WHAT THIS TASK INVOLVES:
Each of the lines below must be written out exactly as shown.

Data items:
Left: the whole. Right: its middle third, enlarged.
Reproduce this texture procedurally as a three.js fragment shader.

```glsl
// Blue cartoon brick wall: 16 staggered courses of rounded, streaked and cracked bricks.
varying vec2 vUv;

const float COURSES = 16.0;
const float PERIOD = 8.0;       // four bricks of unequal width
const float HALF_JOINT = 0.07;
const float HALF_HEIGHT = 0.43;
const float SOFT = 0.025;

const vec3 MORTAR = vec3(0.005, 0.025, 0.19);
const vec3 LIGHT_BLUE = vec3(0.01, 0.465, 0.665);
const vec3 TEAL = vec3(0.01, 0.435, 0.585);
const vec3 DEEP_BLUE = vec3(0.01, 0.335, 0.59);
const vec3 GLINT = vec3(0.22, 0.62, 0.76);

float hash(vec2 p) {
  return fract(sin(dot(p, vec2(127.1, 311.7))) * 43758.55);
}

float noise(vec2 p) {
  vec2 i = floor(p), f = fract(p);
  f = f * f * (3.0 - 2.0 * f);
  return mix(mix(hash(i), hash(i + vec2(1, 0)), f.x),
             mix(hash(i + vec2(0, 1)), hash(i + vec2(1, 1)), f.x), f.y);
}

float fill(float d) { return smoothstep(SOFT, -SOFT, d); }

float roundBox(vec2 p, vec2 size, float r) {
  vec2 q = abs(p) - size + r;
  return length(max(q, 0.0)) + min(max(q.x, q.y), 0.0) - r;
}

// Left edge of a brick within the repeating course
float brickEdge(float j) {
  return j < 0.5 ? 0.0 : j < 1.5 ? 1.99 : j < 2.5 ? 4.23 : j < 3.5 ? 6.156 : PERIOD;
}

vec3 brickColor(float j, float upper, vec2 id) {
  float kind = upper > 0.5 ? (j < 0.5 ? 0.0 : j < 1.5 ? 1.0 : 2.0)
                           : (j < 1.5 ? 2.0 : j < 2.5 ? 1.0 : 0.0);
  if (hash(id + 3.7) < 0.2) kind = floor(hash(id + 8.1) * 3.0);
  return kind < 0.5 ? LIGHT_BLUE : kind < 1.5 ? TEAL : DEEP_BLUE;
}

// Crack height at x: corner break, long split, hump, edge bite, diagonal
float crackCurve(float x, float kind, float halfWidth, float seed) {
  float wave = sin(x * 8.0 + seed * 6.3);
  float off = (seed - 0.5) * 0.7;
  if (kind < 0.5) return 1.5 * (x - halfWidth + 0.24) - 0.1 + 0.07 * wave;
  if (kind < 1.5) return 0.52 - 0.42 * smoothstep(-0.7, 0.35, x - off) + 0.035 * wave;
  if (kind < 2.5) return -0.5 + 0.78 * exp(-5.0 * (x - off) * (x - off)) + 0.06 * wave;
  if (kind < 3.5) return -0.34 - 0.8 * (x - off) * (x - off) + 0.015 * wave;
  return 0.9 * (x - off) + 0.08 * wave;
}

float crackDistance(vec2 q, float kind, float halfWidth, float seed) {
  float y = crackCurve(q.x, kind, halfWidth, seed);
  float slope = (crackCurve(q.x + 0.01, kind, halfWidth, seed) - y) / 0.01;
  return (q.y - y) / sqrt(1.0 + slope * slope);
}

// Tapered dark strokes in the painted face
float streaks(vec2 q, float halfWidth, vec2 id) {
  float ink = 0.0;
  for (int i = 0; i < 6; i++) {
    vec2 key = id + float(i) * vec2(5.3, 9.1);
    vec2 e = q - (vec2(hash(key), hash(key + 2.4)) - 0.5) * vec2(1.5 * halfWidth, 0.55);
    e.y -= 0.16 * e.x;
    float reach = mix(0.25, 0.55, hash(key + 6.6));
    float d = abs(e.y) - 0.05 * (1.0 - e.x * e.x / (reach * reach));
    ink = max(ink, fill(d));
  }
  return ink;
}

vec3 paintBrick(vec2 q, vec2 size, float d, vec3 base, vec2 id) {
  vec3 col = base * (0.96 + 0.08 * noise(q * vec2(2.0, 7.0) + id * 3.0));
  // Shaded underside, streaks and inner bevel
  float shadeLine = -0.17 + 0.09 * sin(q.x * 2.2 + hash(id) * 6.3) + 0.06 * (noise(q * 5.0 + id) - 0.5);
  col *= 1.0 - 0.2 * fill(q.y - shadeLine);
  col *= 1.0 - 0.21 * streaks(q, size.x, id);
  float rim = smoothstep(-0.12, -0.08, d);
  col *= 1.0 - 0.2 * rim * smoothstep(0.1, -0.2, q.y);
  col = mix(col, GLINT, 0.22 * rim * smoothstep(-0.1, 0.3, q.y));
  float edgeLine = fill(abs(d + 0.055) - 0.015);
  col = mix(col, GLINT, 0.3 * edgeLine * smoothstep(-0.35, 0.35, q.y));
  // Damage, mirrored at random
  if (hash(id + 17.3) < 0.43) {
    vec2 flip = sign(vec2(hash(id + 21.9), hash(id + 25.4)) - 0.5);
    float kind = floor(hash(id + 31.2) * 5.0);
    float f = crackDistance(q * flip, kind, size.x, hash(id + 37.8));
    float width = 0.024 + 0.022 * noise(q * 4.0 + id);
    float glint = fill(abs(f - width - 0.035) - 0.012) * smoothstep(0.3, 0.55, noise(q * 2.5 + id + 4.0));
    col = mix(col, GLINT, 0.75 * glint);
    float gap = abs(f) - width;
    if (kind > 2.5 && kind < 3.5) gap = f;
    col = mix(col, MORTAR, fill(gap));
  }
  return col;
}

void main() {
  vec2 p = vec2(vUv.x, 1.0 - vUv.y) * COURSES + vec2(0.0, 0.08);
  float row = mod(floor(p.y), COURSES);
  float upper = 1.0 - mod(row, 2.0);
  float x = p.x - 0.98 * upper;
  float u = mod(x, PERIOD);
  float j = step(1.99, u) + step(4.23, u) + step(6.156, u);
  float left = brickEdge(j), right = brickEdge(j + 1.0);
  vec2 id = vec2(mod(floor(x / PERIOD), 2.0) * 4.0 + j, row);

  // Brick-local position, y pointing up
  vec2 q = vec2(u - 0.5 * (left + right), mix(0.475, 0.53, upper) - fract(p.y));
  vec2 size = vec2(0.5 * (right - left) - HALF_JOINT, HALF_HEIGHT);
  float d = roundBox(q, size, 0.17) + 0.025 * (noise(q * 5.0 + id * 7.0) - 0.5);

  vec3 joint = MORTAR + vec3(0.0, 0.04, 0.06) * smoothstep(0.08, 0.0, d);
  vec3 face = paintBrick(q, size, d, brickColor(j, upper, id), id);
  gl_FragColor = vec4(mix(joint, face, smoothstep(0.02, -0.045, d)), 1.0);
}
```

SOLUTION:
Left: the whole. Right: its middle third, enlarged.
Reproduce this texture procedurally as a three.js fragment shader.

```glsl
// Blue cartoon brick wall: 16 staggered courses of rounded, streaked and cracked bricks.
varying vec2 vUv;

const float COURSES = 16.0;
const float PERIOD = 8.0;       // four bricks of unequal width
const float HALF_JOINT = 0.07;
const float HALF_HEIGHT = 0.43;
const float SOFT = 0.025;

const vec3 MORTAR = vec3(0.005, 0.025, 0.19);
const vec3 LIGHT_BLUE = vec3(0.01, 0.465, 0.665);
const vec3 TEAL = vec3(0.01, 0.435, 0.585);
const vec3 DEEP_BLUE = vec3(0.01, 0.335, 0.59);
const vec3 GLINT = vec3(0.22, 0.62, 0.76);

float hash(vec2 p) {
  return fract(sin(dot(p, vec2(127.1, 311.7))) * 43758.55);
}

float noise(vec2 p) {
  vec2 i = floor(p), f = fract(p);
  f = f * f * (3.0 - 2.0 * f);
  return mix(mix(hash(i), hash(i + vec2(1, 0)), f.x),
             mix(hash(i + vec2(0, 1)), hash(i + vec2(1, 1)), f.x), f.y);
}

float fill(float d) { return smoothstep(SOFT, -SOFT, d); }

float roundBox(vec2 p, vec2 size, float r) {
  vec2 q = abs(p) - size + r;
  return length(max(q, 0.0)) + min(max(q.x, q.y), 0.0) - r;
}

// Left edge of a brick within the repeating course
float brickEdge(float j) {
  return j < 0.5 ? 0.0 : j < 1.5 ? 1.99 : j < 2.5 ? 4.23 : j < 3.5 ? 6.156 : PERIOD;
}

vec3 brickColor(float j, float upper, vec2 id) {
  float kind = upper > 0.5 ? (j < 0.5 ? 0.0 : j < 1.5 ? 1.0 : 2.0)
                           : (j < 1.5 ? 2.0 : j < 2.5 ? 1.0 : 0.0);
  if (hash(id + 3.7) < 0.2) kind = floor(hash(id + 8.1) * 3.0);
  return kind < 0.5 ? LIGHT_BLUE : kind < 1.5 ? TEAL : DEEP_BLUE;
}

// Crack height at x: corner break, long split, hump, edge bite, diagonal
float crackCurve(float x, float kind, float halfWidth, float seed) {
  float wave = sin(x * 8.0 + seed * 6.3);
  float off = (seed - 0.5) * 0.7;
  if (kind < 0.5) return 1.5 * (x - halfWidth + 0.24) - 0.1 + 0.07 * wave;
  if (kind < 1.5) return 0.52 - 0.42 * smoothstep(-0.7, 0.35, x - off) + 0.035 * wave;
  if (kind < 2.5) return -0.5 + 0.78 * exp(-5.0 * (x - off) * (x - off)) + 0.06 * wave;
  if (kind < 3.5) return -0.34 - 0.8 * (x - off) * (x - off) + 0.015 * wave;
  return 0.9 * (x - off) + 0.08 * wave;
}

float crackDistance(vec2 q, float kind, float halfWidth, float seed) {
  float y = crackCurve(q.x, kind, halfWidth, seed);
  float slope = (crackCurve(q.x + 0.01, kind, halfWidth, seed) - y) / 0.01;
  return (q.y - y) / sqrt(1.0 + slope * slope);
}

// Tapered dark strokes in the painted face
float streaks(vec2 q, float halfWidth, vec2 id) {
  float ink = 0.0;
  for (int i = 0; i < 6; i++) {
    vec2 key = id + float(i) * vec2(5.3, 9.1);
    vec2 e = q - (vec2(hash(key), hash(key + 2.4)) - 0.5) * vec2(1.5 * halfWidth, 0.55);
    e.y -= 0.16 * e.x;
    float reach = mix(0.25, 0.55, hash(key + 6.6));
    float d = abs(e.y) - 0.05 * (1.0 - e.x * e.x / (reach * reach));
    ink = max(ink, fill(d));
  }
  return ink;
}

vec3 paintBrick(vec2 q, vec2 size, float d, vec3 base, vec2 id) {
  vec3 col = base * (0.96 + 0.08 * noise(q * vec2(2.0, 7.0) + id * 3.0));
  // Shaded underside, streaks and inner bevel
  float shadeLine = -0.17 + 0.09 * sin(q.x * 2.2 + hash(id) * 6.3) + 0.06 * (noise(q * 5.0 + id) - 0.5);
  col *= 1.0 - 0.2 * fill(q.y - shadeLine);
  col *= 1.0 - 0.21 * streaks(q, size.x, id);
  float rim = smoothstep(-0.12, -0.08, d);
  col *= 1.0 - 0.2 * rim * smoothstep(0.1, -0.2, q.y);
  col = mix(col, GLINT, 0.22 * rim * smoothstep(-0.1, 0.3, q.y));
  float edgeLine = fill(abs(d + 0.055) - 0.015);
  col = mix(col, GLINT, 0.3 * edgeLine * smoothstep(-0.35, 0.35, q.y));
  // Damage, mirrored at random
  if (hash(id + 17.3) < 0.43) {
    vec2 flip = sign(vec2(hash(id + 21.9), hash(id + 25.4)) - 0.5);
    float kind = floor(hash(id + 31.2) * 5.0);
    float f = crackDistance(q * flip, kind, size.x, hash(id + 37.8));
    float width = 0.024 + 0.022 * noise(q * 4.0 + id);
    float glint = fill(abs(f - width - 0.035) - 0.012) * smoothstep(0.3, 0.55, noise(q * 2.5 + id + 4.0));
    col = mix(col, GLINT, 0.75 * glint);
    float gap = abs(f) - width;
    if (kind > 2.5 && kind < 3.5) gap = f;
    col = mix(col, MORTAR, fill(gap));
  }
  return col;
}

void main() {
  vec2 p = vec2(vUv.x, 1.0 - vUv.y) * COURSES + vec2(0.0, 0.08);
  float row = mod(floor(p.y), COURSES);
  float upper = 1.0 - mod(row, 2.0);
  float x = p.x - 0.98 * upper;
  float u = mod(x, PERIOD);
  float j = step(1.99, u) + step(4.23, u) + step(6.156, u);
  float left = brickEdge(j), right = brickEdge(j + 1.0);
  vec2 id = vec2(mod(floor(x / PERIOD), 2.0) * 4.0 + j, row);

  // Brick-local position, y pointing up
  vec2 q = vec2(u - 0.5 * (left + right), mix(0.475, 0.53, upper) - fract(p.y));
  vec2 size = vec2(0.5 * (right - left) - HALF_JOINT, HALF_HEIGHT);
  float d = roundBox(q, size, 0.17) + 0.025 * (noise(q * 5.0 + id * 7.0) - 0.5);

  vec3 joint = MORTAR + vec3(0.0, 0.04, 0.06) * smoothstep(0.08, 0.0, d);
  vec3 face = paintBrick(q, size, d, brickColor(j, upper, id), id);
  gl_FragColor = vec4(mix(joint, face, smoothstep(0.02, -0.045, d)), 1.0);
}
```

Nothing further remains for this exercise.